"I knew it was probably going to be pretty bad, but we weren't completely sure, and we live a little bit further out in like Lake Hamilton area," she said. "So, we drove in Sunday before it got bad to go my sisters. I thought that potentially, from (her house), it's about 2 miles to the hospital and that we would be able to reach it in our (Honda) CRV."
Early Monday morning, Brenneman-Hull and her husband attempted to drive to the hospital, but they quickly realized the roads were too slick.
"We were just getting stuck and we looked at each other and we said, 'You know this isn't worth wrecking the car or hurting ourselves,'" Brenneman-Hull said. "We found a way to get back to my sister Abby's house, thank God, and then started trying to call people.
"I called a few people and nobody was really answering me. It was early in the morning before my shift. We looked at each other and he said, 'Well, let's just walk, I'll walk you.' We got all our clothes on and then bundled up and it took about an hour."
While she had the option to spend the night at the hospital, she chose to stay with her family to avoid spending an extended period of time away from her daughter. She said many health care workers she knows either stayed at the hospital overnight or in a hotel room nearby.
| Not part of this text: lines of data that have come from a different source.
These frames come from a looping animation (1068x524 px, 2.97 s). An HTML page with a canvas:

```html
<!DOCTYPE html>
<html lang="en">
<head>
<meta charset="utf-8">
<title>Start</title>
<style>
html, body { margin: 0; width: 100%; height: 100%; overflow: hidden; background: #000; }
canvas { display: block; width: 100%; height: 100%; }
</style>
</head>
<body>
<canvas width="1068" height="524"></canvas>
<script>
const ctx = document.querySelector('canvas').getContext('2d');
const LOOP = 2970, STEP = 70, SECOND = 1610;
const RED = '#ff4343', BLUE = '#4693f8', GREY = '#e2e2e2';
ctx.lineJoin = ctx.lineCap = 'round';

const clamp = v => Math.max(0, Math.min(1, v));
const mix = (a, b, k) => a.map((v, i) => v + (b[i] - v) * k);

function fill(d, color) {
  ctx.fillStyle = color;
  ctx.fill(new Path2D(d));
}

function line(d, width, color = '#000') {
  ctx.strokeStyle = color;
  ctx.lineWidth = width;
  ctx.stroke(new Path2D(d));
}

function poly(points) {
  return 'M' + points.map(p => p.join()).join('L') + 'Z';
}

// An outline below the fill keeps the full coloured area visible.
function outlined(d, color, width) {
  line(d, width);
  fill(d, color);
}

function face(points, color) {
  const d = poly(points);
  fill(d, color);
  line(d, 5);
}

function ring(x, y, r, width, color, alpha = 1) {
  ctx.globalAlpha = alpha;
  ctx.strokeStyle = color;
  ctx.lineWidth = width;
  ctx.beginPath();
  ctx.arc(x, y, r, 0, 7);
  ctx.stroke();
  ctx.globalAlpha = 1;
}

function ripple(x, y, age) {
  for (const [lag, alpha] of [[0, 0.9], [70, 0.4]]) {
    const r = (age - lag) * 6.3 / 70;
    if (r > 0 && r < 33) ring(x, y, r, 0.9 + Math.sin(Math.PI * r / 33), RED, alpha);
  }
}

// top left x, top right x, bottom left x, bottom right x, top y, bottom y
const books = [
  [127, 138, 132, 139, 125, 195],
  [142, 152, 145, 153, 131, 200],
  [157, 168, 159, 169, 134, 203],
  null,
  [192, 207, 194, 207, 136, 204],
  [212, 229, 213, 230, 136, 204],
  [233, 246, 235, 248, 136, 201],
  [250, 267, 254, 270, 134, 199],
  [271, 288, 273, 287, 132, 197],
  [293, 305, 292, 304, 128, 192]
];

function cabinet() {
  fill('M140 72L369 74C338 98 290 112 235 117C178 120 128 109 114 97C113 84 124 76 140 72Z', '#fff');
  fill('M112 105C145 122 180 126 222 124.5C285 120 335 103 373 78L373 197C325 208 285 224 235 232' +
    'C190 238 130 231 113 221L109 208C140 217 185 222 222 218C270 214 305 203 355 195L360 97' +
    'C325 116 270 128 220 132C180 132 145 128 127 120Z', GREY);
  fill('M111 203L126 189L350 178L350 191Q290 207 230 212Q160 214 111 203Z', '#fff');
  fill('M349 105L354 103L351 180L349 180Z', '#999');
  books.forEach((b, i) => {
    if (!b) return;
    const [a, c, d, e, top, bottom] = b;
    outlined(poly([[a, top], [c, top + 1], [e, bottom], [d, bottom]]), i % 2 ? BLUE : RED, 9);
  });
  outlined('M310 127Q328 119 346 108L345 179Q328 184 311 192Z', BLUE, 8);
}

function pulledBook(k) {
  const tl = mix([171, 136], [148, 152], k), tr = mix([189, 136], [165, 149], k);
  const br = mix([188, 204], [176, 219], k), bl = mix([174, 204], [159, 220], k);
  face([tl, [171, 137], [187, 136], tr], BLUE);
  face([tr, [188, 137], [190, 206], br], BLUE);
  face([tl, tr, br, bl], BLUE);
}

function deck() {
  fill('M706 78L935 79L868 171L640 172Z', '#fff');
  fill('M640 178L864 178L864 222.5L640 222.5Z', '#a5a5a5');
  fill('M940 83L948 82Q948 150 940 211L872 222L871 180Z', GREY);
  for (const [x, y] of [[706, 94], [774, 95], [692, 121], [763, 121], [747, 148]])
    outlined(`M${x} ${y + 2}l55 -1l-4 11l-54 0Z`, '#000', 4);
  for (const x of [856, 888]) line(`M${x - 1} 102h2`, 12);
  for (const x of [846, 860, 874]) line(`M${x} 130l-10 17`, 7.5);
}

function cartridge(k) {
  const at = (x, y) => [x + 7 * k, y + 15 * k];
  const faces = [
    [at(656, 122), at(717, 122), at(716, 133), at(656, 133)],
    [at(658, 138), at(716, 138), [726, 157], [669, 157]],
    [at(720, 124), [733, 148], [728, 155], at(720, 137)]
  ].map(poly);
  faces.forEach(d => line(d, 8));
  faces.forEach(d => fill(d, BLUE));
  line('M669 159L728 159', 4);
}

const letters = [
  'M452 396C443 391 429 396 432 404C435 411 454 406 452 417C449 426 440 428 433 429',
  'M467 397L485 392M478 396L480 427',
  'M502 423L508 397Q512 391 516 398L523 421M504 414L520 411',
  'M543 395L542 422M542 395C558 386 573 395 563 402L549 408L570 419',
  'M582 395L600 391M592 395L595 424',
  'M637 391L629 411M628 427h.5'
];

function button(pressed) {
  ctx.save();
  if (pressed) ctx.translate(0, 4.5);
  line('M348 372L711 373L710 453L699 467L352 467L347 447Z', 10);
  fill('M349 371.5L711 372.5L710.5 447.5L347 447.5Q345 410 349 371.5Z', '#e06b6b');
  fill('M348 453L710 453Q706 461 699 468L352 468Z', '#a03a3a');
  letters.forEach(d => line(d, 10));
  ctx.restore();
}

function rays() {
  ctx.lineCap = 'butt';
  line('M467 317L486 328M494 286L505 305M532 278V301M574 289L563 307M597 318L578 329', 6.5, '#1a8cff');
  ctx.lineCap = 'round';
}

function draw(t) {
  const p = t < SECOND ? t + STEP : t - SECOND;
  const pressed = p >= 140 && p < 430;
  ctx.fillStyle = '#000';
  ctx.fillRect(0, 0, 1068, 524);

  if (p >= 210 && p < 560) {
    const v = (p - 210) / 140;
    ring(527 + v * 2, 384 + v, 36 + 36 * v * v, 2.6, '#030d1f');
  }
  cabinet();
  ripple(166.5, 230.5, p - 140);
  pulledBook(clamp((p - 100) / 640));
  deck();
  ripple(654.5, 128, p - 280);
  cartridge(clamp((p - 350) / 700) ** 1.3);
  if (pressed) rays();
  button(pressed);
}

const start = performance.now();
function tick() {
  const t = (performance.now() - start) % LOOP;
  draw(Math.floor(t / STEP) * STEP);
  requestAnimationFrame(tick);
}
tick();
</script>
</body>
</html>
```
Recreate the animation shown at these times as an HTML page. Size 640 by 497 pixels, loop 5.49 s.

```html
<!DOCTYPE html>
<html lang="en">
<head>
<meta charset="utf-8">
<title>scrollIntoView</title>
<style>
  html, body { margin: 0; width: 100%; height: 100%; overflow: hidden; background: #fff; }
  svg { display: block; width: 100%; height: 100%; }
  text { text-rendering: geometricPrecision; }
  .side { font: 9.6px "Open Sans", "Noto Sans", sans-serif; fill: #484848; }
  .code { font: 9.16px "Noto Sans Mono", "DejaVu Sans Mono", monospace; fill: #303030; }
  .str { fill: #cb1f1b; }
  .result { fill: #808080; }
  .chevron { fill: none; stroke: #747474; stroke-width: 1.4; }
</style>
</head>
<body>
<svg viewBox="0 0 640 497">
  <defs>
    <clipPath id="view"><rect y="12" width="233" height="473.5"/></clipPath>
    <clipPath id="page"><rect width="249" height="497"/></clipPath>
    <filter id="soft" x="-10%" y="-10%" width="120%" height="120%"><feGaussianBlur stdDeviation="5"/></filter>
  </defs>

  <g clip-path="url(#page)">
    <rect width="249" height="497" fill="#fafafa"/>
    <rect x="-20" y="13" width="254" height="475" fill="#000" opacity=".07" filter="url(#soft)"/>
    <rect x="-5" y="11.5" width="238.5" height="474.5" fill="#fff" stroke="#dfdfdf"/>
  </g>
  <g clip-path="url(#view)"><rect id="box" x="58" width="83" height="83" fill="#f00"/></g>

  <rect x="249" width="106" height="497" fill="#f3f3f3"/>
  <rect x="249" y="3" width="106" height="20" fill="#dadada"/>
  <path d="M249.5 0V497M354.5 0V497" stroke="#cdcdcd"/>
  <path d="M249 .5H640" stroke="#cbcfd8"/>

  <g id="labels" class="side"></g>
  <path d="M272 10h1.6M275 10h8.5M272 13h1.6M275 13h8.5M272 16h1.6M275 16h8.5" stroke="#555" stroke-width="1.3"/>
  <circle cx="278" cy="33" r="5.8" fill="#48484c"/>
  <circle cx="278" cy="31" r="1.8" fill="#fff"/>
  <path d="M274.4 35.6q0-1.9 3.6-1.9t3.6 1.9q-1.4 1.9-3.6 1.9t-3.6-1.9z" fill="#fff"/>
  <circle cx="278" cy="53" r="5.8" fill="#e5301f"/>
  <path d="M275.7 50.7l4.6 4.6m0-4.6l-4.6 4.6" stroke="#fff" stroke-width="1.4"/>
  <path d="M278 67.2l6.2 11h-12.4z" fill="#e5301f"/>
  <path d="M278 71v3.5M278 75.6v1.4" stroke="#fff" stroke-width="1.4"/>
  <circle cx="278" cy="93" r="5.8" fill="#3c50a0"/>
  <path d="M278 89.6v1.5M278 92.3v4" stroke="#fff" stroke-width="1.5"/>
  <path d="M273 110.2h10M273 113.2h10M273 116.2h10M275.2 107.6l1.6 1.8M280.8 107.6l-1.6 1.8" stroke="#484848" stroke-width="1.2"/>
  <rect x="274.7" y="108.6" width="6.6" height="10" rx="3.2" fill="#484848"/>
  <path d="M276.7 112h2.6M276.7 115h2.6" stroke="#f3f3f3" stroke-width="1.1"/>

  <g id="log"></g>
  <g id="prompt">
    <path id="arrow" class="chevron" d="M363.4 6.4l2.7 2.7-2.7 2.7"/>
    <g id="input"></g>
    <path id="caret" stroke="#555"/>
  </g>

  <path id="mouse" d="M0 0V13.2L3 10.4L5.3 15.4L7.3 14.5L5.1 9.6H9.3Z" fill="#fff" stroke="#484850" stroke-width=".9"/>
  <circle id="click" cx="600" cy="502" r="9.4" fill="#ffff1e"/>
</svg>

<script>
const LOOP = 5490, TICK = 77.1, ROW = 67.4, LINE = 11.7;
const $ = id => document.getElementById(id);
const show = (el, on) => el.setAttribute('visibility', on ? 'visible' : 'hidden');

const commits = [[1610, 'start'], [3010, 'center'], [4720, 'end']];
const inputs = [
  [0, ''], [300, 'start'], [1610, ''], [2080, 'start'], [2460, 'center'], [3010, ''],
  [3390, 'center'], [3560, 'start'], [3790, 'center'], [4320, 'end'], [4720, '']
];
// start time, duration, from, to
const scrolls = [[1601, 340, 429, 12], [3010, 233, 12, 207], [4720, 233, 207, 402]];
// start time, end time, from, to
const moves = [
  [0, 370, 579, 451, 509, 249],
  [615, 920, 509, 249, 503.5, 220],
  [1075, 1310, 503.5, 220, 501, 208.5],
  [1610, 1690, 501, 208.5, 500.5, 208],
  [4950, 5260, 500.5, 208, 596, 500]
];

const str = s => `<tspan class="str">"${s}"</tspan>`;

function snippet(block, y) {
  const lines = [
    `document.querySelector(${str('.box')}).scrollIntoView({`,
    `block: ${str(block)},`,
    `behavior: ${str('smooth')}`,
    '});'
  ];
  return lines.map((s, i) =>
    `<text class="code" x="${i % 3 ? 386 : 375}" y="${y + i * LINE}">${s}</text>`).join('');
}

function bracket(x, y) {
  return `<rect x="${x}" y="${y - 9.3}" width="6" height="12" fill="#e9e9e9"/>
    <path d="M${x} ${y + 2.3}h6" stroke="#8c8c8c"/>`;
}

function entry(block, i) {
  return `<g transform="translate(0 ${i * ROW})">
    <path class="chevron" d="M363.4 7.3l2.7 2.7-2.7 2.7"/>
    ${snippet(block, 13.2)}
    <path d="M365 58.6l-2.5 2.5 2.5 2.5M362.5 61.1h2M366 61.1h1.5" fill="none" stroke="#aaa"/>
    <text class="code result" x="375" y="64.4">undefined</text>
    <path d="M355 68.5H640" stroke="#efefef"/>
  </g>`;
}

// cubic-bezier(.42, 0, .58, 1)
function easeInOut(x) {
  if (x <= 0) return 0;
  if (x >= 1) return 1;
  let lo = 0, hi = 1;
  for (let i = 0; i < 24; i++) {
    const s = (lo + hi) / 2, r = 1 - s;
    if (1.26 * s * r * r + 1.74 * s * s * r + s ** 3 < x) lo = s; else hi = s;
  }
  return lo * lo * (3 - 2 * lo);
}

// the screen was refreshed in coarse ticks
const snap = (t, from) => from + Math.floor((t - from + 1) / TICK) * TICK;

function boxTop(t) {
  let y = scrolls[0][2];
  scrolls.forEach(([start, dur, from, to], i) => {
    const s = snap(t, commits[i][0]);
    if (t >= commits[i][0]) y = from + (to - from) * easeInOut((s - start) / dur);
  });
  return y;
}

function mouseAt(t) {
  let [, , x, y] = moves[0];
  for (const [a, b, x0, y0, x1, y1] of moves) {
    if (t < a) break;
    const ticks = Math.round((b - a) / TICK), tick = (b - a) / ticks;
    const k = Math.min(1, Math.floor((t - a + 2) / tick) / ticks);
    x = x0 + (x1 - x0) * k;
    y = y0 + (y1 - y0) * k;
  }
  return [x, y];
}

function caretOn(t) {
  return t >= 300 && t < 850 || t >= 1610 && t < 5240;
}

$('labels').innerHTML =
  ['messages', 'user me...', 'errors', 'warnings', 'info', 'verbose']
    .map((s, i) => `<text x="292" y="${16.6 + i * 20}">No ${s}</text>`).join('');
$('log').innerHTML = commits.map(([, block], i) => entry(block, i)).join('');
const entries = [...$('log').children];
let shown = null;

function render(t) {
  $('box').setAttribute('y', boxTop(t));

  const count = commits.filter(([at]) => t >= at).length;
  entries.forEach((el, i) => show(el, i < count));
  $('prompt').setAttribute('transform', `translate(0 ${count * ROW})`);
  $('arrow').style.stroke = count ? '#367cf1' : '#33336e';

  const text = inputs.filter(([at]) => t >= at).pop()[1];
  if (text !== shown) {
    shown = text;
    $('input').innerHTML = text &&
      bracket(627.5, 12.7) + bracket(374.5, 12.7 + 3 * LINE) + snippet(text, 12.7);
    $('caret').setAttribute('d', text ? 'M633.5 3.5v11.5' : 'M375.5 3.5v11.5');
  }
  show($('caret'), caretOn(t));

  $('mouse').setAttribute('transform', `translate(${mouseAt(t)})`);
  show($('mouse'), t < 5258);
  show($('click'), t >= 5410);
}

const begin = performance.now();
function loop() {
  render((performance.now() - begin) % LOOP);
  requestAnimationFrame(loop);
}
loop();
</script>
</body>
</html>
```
The hospital also offered rides to some.
Once she arrived, she said she had no problem securing transportation for the rest of the week from her co-workers with vehicles better suited for inclement weather. While thankful for the offers from her co-workers, Brenneman-Hull said the hike through the snow was "actually quite pleasant."
"I was surprised. It was very beautiful and it was very peaceful. Not a lot of vehicles were out and it was cool to see everything kind of just in a winter wonderland. It really wasn't that bad and it wasn't that cold with the right clothing on. So, honestly, it was a pretty good experience," she said.
"The only thing was that once I got to work, I realized I had an icicle in my hair like frozen in my hair. Other than that, it was fun."